Parenting Tips

  • Misbehavior
    Children need to belong and to feel accepted. To do this, they may use positive behavior or misbehavior. Children may use misbehavior when it gets them closer to their desired outcome than positive behavior.

    How should a parent respond to misbehavior?

    There is space between the misbehavior and your response. In that space, you have a choice. You can choose to:

    • Walk away and calm down - Pause.
    • Tell your child that there will be a consequence. Then take some time to calm down and think about possible consequences. Who says you have to decide at that moment?
    • Tell your child how the situation made you feel - Effective Communication.
    • Have a discussion about the natural or logical consequences of their choices - Collaborative Problem Solving.

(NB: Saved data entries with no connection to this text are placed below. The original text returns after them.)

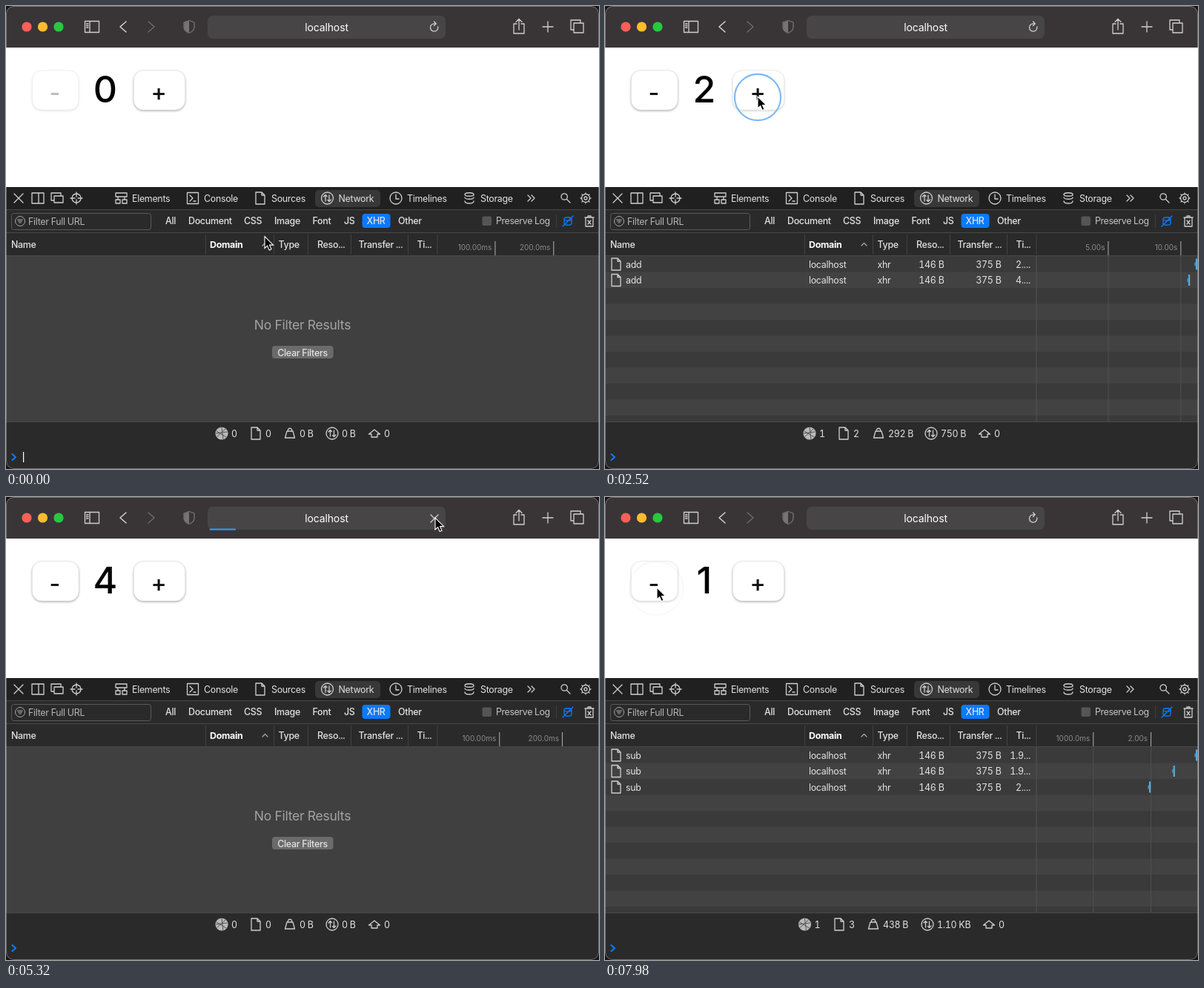
An HTML page that plays this animation: 800x624 px, repeating every 8 s.

```html
<!DOCTYPE html>
<html lang="en">
<head>
<meta charset="utf-8">
<title>localhost</title>
<style>
html, body { margin: 0; width: 100%; height: 100%; overflow: hidden; background: #1c1315; }
svg { display: block; width: 800px; height: 624px; }
text { font: 400 12.4px Inter, "Open Sans", sans-serif; font-variant-numeric: tabular-nums; letter-spacing: -.28px; fill: #e2e2e2; white-space: pre; }
text.med { font-weight: 500; }
text.bold { font-weight: 700; fill: #fff; }
text.tick { font-size: 10px; font-variant-numeric: normal; letter-spacing: 0; fill: #8b8b8b; }
text.big { font-size: 50px; font-weight: 450; font-variant-numeric: normal; letter-spacing: 0; fill: #000; }
text.sign { font-size: 32px; letter-spacing: 0; fill: #111; font-weight: 500; }
.ic { fill: none; stroke: #cfcfcf; stroke-width: 1.3; stroke-linecap: round; stroke-linejoin: round; }
.btn { fill: #fff; stroke: #e8e8e8; stroke-width: .6; }
</style>
</head>
<body>
<svg id="stage" viewBox="0 0 800 624"></svg>
<script>
const LOOP = 8000, STEP = 70, LAG = 110;
const ADDS = [1740, 2310, 2820, 3270], SUBS = [6785, 7235, 7660];
const RELOAD = 4880, CLEAR = 4970;
const ADD_ENDS = [10.57, 11.08, 11.62, 12.12], SUB_ENDS = [1.98, 2.4, 2.79];
const PLUS = [206, 123], MINUS = [69, 123], REFRESH = [578, 29];
const CLICKS = [...ADDS.map(t => [t, PLUS]), [RELOAD, REFRESH], ...SUBS.map(t => [t, MINUS])];
const LEFT = 581, SPAN = 217, ROW = 21.5, TOP = 337;
const BAR = "#2a2a2a", LINE = "#484848";

// time, x, y, easing towards this point
const PATH = [
  [0, 349, 310.5], [210, 349, 310.5], [1500, 206, 122, "both"], [3560, 206, 122],
  [4060, 415, 94.5, "in"], [4660, 579, 28, "out"], [5670, 579, 28], [6520, 70, 122, "both"], [LOOP, 70, 122]
];
const EASE = {
  in: u => u * u,
  out: u => 1 - (1 - u) ** 2,
  both: u => u * u * (3 - 2 * u)
};

const clamp = v => Math.max(0, Math.min(1, v));
const rect = (x, y, w, h, fill, extra = "") =>
  `<rect x="${x}" y="${y}" width="${w}" height="${h}" fill="${fill}" ${extra}/>`;
const text = (x, y, s, cls = "", extra = "") => `<text x="${x}" y="${y}" class="${cls}" ${extra}>${s}</text>`;
const icon = (x, y, d, extra = "") => `<path class="ic" transform="translate(${x} ${y})" d="${d}" ${extra}/>`;
const ring = r => `M${-r} 0a${r} ${r} 0 1 0 ${2 * r} 0a${r} ${r} 0 1 0 ${-2 * r} 0`;
const box = (x, y, w, h) => `M${x} ${y}h${w}v${h}h${-w}z`;
const END = 'text-anchor="end"', MID = 'text-anchor="middle"';

const PAGE = "M-6 -8H2L6 -4V8H-6ZM2 -8V-4H6";
const ARROWS = ring(8) + "M-2.5 4V-4.5M-5 -2L-2.5 -4.5L-.5 -2.5M2.5 -4V4.5M5 2L2.5 4.5L.5 2.5";
const CROSS = "M-5 -5L5 5M5 -5L-5 5";
const SPIN = "M4.8 -1A5.2 5.2 0 1 1 0 -5.2H2M-.5 -8L2.2 -5.2L-.5 -2.5";

function titleBar() {
  const lights = [["#fe5f57", 28], ["#febc2e", 49.5], ["#28c840", 71]]
    .map(([c, x]) => `<circle cx="${x}" cy="28" r="6.6" fill="${c}"/>`).join("");
  return rect(0, 0, 800, 56, "#393536") + lights
    + icon(116, 28, box(-9.5, -7.5, 19, 15) + "M-3 -7.5V7.5M-7.5 -4H-5M-7.5 -1.5H-5M-7.5 1H-5")
    + icon(158, 28, "M4 -7L-4 0L4 7", 'style="stroke-width:1.6"')
    + icon(196, 28, "M-4 -7L4 0L-4 7", 'style="stroke:#706c6d"')
    + icon(247, 28, "M0 -8.5L7 -6V0C7 4 4 7 0 8.5C-4 7 -7 4 -7 0V-6Z", 'style="stroke:#777374"')
    + '<path d="M247 20V36C243 34.5 240.5 32 240.5 28V22.5Z" fill="#777374"/>'
    + rect(272, 13, 321, 31, "#484546", 'rx="7"')
    + text(432.5, 34, "localhost", "", MID + ' style="font-size:14px;letter-spacing:-.12px;fill:#fff"')
    + icon(692, 28, "M-3 -4H-7V9H7V-4H3M0 4V-10M-4 -6.5L0 -10.5L4 -6.5")
    + icon(731, 28, "M-7 0H7M0 -7V7")
    + icon(770, 28, "M-5 4H-8V-9H5V-5" + box(-4, -5, 13, 13));
}

function tabBar() {
  const tabs = [[170, "Elements"], [267, "Console"], [358, "Sources"], [448.5, "Network"], [541, "Timelines"], [640, "Storage"]];
  const storage = "M-6 -5C-6 -8 6 -8 6 -5S-6 -2 -6 -5V-4.5M-6 -1C-6 2 6 2 6 -1M-6 4C-6 8 6 8 6 4M6 -5V-4";
  let teeth = "";
  for (let i = 0; i < 8; i++) {
    const c = Math.cos(i * Math.PI / 4), s = Math.sin(i * Math.PI / 4);
    teeth += `M${5.5 * c} ${5.5 * s}L${7 * c} ${7 * s}`;
  }
  return rect(0, 244, 800, 30, "#202020")
    + rect(417, 248, 88, 23, "#383838", 'rx="5"')
    + icon(17, 259, "M-6 -6L6 6M6 -6L-6 6")
    + icon(43, 259, box(-8, -7, 16, 14) + "M1 -7V7")
    + icon(69, 259, "M-4 3H-8V-7H5V-3" + box(-4, -3, 12, 9))
    + icon(95, 259, ring(6) + "M0 -8V-2M0 8V2M-8 0H-2M8 0H2")
    + icon(156, 259, box(-8, -7, 15, 5) + box(-8, 2, 6, 5) + box(1, 2, 6, 5) + "M-5 -2V2M4 -2V2")
    + icon(252, 259, box(-7.5, -7.5, 15, 15) + "M-4 -4L0 0L-4 4M1 4H4")
    + icon(343, 259, PAGE) + icon(433.5, 259, ARROWS)
    + icon(526, 259, ring(8) + "M0 -5V1H4") + icon(625, 259, storage)
    + tabs.map(([x, s]) => text(x, 264, s)).join("")
    + icon(708, 259, "M-4 -4L0 0L-4 4M1 -4L5 0L1 4")
    + icon(755, 259, "M-6 -2a4.2 4.2 0 1 0 8.4 0a4.2 4.2 0 1 0 -8.4 0M1.5 1.5L6 6")
    + icon(782, 259, ring(5.5) + ring(2) + teeth);
}

function filterBar() {
  const kinds = [[215, "All"], [246, "Document"], [321, "CSS"], [362, "Image"], [413.5, "Font"], [456, "JS"], [486.5, "XHR"], [529, "Other"]];
  return rect(0, 274, 800, 32, BAR) + rect(0, 274, 800, 1, LINE)
    + rect(7.5, 279.5, 188, 22, BAR, 'rx="3" stroke="#5a5a5a"')
    + icon(19, 290, ring(6.5) + "M-3.5 -2H3.5M-2.5 0H2.5M-1.2 2H1.2", 'style="stroke:#a8a8a8;stroke-width:1"')
    + text(30, 294.5, "Filter Full URL", "", 'style="fill:#b5b5b5"')
    + rect(480.5, 280, 38, 19, "#0a7aff", 'rx="4"')
    + kinds.map(([x, s]) => text(x, 294, s, "med")).join("")
    + rect(642.5, 283.5, 12.5, 12.5, "#555", 'rx="2"')
    + text(661, 294, "Preserve Log", "", 'style="letter-spacing:-.4px;fill:#c4c4c4"')
    + rect(742, 281, 1, 18, "#3c3c3c")
    + icon(758, 290, "M-5 -3C-5 -6 5 -6 5 -3V3C5 6 -5 6 -5 3ZM-5 -3C-5 0 5 0 5 -3M-7 7L7 -7", 'style="stroke:#0a7aff"')
    + icon(787, 290, "M-6 -5H6M-2 -5V-7H2V-5M-5 -5V7H5V-5M-2 -1L2 4M2 -1L-2 4");
}

function header() {
  const cols = [[7, "Name"], [367.5, "Type"], [420, "Reso..."], [475.5, "Transfer ..."], [554.5, "Ti..."]];
  return rect(0, 306, 800, 31, BAR) + rect(0, 305, 800, 1, LINE) + rect(0, 336, 800, 1, LINE)
    + cols.map(([x, s]) => text(x, 325.5, s, "med")).join("") + text(275, 325.5, "Domain", "bold")
    + [269, 361, 407, 465, 542, 581.5].map(x => rect(x, 308, 1, 27, "#424242")).join("")
    + icon(349.5, 321, "M-3.5 2L0 -1.5L3.5 2", 'style="stroke:#a5a5a5"');
}

function body(rows, name) {
  if (!rows) {
    return rect(0, TOP, 800, 224, "#404040")
      + text(400, 436, "No Filter Results", "", MID + ' style="font-size:17.5px;letter-spacing:-.25px;fill:#a3a3a3"')
      + rect(359, 458, 82.5, 17, "#6b6b6b", 'rx="4"')
      + text(400, 471.5, "Clear Filters", "med", MID);
  }
  let out = rect(0, TOP, 800, 224, "#3a3a3a");
  for (let i = 1; i < 11; i += 2) out += rect(0, TOP + i * ROW, 800, ROW, "#424242");
  out += rect(581.5, TOP, 1, 224, "#525252");
  for (let i = 0; i < rows; i++) {
    const y = 348 + i * ROW, first = i === rows - 1;
    const time = name === "add" ? (first ? "4...." : "2....") : first ? "2...." : "1.9...";
    out += icon(15, y, PAGE) + text(28, y + 4.5, name) + text(275, y + 4.5, "localhost")
      + text(367.5, y + 4.5, "xhr") + text(457.5, y + 4.5, "146 B", "", END)
      + text(534.5, y + 4.5, "375 B", "", END) + text(574, y + 4.5, time, "", END);
  }
  return out;
}

function ruler(end, ends) {
  const step = end < .5 ? .1 : end < 5 ? 1 : 5;
  let out = "";
  for (let k = 1; k * step < end; k++) {
    const v = k * step, x = LEFT + v / end * SPAN;
    const label = v >= 2 ? v.toFixed(2) + "s" : (v * 1000).toFixed(v === .1 ? 2 : 1) + "ms";
    out += text(x - 4.5, 328.5, label, "tick", END) + rect(x - .5, 317, 1, 19, "#b0b0b0");
    if (ends.length) out += rect(x - .5, TOP, 1, 224, "#505050");
  }
  ends.forEach((v, i) => {
    const x = LEFT + v / end * SPAN, y = 348 + (ends.length - 1 - i) * ROW;
    out += rect(x - 1, y - 7.5, 2.2, 15, "#5fa9d8") + rect(x - 2.8, y - 2.5, 2, 5, "#4784ad");
  });
  return out;
}

function footer(rows) {
  const size = n => n < 1024 ? n + " B" : (n / 1024).toFixed(2) + " KB";
  const xs = !rows ? [291, 337, 383, 440, 497] : rows < 3 ? [276, 322, 369, 440, 512] : [269.5, 316, 362, 435, 518];
  const labels = [rows ? 1 : 0, rows, size(rows * 146), size(rows * 375), 0];
  const shapes = [
    "M-7 -3L6 5M-6 4L5 -6M0 -8L2 8M-8 0L7 -2", PAGE, "M-4 -3H4L6.5 6H-6.5ZM-2.5 -3C-4 -8 4 -8 2.5 -3",
    ARROWS, "M-7.5 1L0 -5L7.5 1H4V5H-4V1Z"
  ];
  return rect(0, 561, 800, 31, BAR) + rect(0, 560, 800, 1, LINE)
    + `<circle cx="${xs[0]}" cy="576" r="8.6" fill="#b9b9b9"/>`
    + xs.map((x, i) => icon(x, 576, shapes[i], i ? "" : 'style="stroke:#555;stroke-width:1"')
      + text(x + 13, 580.5, labels[i])).join("");
}

function counter(value, pressed) {
  const button = (x, w, sign, spot, off) => {
    const shade = off ? .12 : pressed === spot ? .2 : .36;
    return rect(x, 87, w, 53, "#fff",
      `rx="13" class="btn" style="filter:drop-shadow(0 1px 1.4px rgba(0,0,0,${shade}))"`)
      + text(x + w / 2 - .8, 127.5, sign, "sign", MID + (off ? ' style="fill:#bdbdbd"' : ""));
  };
  return rect(0, 56, 800, 188, "#fff") + button(35.5, 62.5, "-", MINUS, !value)
    + text(133.8, 130, value, "big", MID) + button(172.5, 69, "+", PLUS, false);
}

function loading(t) {
  const busy = t >= 5040 && t < 5600;
  let out = icon(...REFRESH, busy ? CROSS : SPIN);
  if (t >= 5040 && t < 5880) {
    const p = .115 + .885 * clamp((t - 5340) / 260), fade = 1 - clamp((t - 5640) / 240);
    out += rect(274.5, 42.5, p * 318 - 1, 2.2, "#2f95f5", `rx="1" opacity="${fade}"`);
  }
  return out;
}

function pointer(t) {
  const i = Math.max(1, PATH.findIndex(p => p[0] > t));
  const [t0, x0, y0] = PATH[i - 1], [t1, x1, y1, ease] = PATH[i];
  const u = (EASE[ease] || (v => v))((t - t0) / (t1 - t0));
  return `<path transform="translate(${x0 + (x1 - x0) * u} ${y0 + (y1 - y0) * u})"
    d="M0 0V16L3.6 12.6L6.2 18.5L9 17.3L6.5 11.6H11.5Z" fill="#000" stroke="#fff" stroke-width="1.1"/>`;
}

function halo(click, t) {
  if (!click) return "";
  const [start, [x, y]] = click, age = t - start;
  return `<circle cx="${x}" cy="${y}" r="${21 + .048 * age}" fill="none" stroke="#7fb9f3"
    stroke-width="${3.4 - age * .006}" opacity="${clamp((330 - age) / 110)}"/>`;
}

const base = titleBar() + tabBar() + filterBar() + header()
  + rect(0, 591, 800, 33, BAR) + rect(0, 591, 800, 1, LINE)
  + icon(11, 608, "M-2.5 -4L2 0L-2.5 4", 'style="stroke:#0a7aff;stroke-width:2.2"');
const frame = `<rect x=".5" y=".5" width="799" height="623" rx="10" fill="none" stroke="#fff" stroke-opacity=".32"/>`;

const stage = document.getElementById("stage");
stage.innerHTML = `<clipPath id="win"><rect width="800" height="624" rx="10"/></clipPath>
  <g clip-path="url(#win)">${base}<g id="live"></g>${frame}</g><g id="over"></g>`;
const live = document.getElementById("live"), over = document.getElementById("over");

function draw(t) {
  const done = list => list.filter(c => t >= c + LAG).length;
  const adds = done(ADDS), subs = done(SUBS), cleared = t >= CLEAR;
  const rows = cleared ? subs : adds;
  const ends = (cleared ? SUB_ENDS : ADD_ENDS).slice(0, rows);
  const end = rows ? ends[rows - 1] : cleared ? .256 : .275;
  const click = CLICKS.find(([c]) => t >= c && t < c + 330);
  const caret = t < ADDS[0] && t % 1000 < 500 ? rect(23, 601, 1.2, 14, "#fff") : "";
  live.innerHTML = counter(adds - subs, click && click[1]) + body(rows, cleared ? "sub" : "add")
    + ruler(end, ends) + footer(rows) + loading(t) + caret;
  over.innerHTML = halo(click, t) + pointer(t);
}

let last = -1;
const origin = performance.now();
function tick() {
  const t = Math.floor((performance.now() - origin) % LOOP / STEP) * STEP;
  if (t !== last) draw(last = t);
  requestAnimationFrame(tick);
}
tick();
</script>
</body>
</html>
```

    Effective Communication and Conversation Starters

    Communication can be verbal and nonverbal. Communication is 30% verbal and 70% nonverbal. Use the conversation starters below to practice reflective listening with your child.

    • What I hear you saying is ______________________.
    • It sounds like _______________________________.
    • It looks like _________________________________
    • I can see that _______________________________.
    • I am confused. On one hand ______________ but on the other hand ______________. Help me to understand.

    What is nonverbal communication?

    Body position, Body language, Volume of voice, Tone of voice, Cadence - speed of speech, Facial expressions, Proximity - how close are you to the child?

    Actions by the parent to avoid when misbehavior occurs

    The parents' actions are critical in making a good decision regarding the misbehavior. 

    • Avoid impulsive actions such as arguing or yelling - getting into a power struggle with the child.
    • Avoid saying hurtful things to the child to get even or to get back at the child.
    • Avoid feeling sorry for the child. Do not do for the child what they can do for themselves. Communicate your belief in the child - stay positive and recognize the child’s past success.

    Punishment vs. Discipline

    • Punishment is about Power. 
      • It focuses on control.
      • Sets the parent up as the bad guy.
      • Teaches that power is important.
      • Child learns to be submissive.
    • In Latin, discipline means “to teach.” Discipline is about direction.
      • Focuses on responsibility.
      • Sets the parent up as the teacher.
      • Teaches that self control is important.
      • Child learns to be accountable.
    • Consequences for misbehavior
      • Adhere to the 4 R’s - Respectful, Reasonable, Related, and teaches Responsibility
      • Provides a vehicle for effective communication - Collaborative problem solving between the parent and the child (Example - child does not get dessert because they chose not to eat their vegetables.)
      • Consequences of the misbehavior need to be related to one another - Grounding, no television, no cell phone, no technology often catch all consequences that are unrelated to the behavior. Related Consequences teach accountablity and help the child think about their actions and the consequences of their choices.
      • Creating related consequences can be difficult, but effective parenting is not easy or convenient.
    • What are Reasonable consequences
      • Should not be heavy handed or unrealistic.
      • Should give the child the opportunity to try again so they can correct the misbehavior.
      • Good rule of thumb: 10 and under - 1 to 2 days; 11-13 years old - 1 to 4 days; 14 years old and up - 1 week (Based on behavior).
    • Teaching Responsibility is the goal for correcting the misbehavior
      • Should help the child learn self-control and accountability.
      • Teaches the child how to respond when their behavior affects others.
    • Reactive versus Proactive parenting
      • Reactive parenting waits until a child has crossed a boundary to get involved.
      • Proactive parenting communicates boundaries (and consequences for crossing them) clearly in advance. Proactive parenting is the goal - it enhances communication and agreement on boundaries and consequences.

    “Being a proactive parent means allowing your child to experience life’s challenges, but being able to recognize when he or she may need help. Being proactive means playing an active role in a child’s life and being aware of the warning signs pointing to the child’s struggles.”

    Parenting Tips taken from S.T.E.P. (Systematic Training for Effective Parenting) Dinkmeyer, McKay, & Dinkmeyer. If you are interested in learning more about how to use these tips to become a more effective parent, please email Maria Sherrod at to get more information about Fayette County’s 8 week S.T.E.P. course offered during the school year.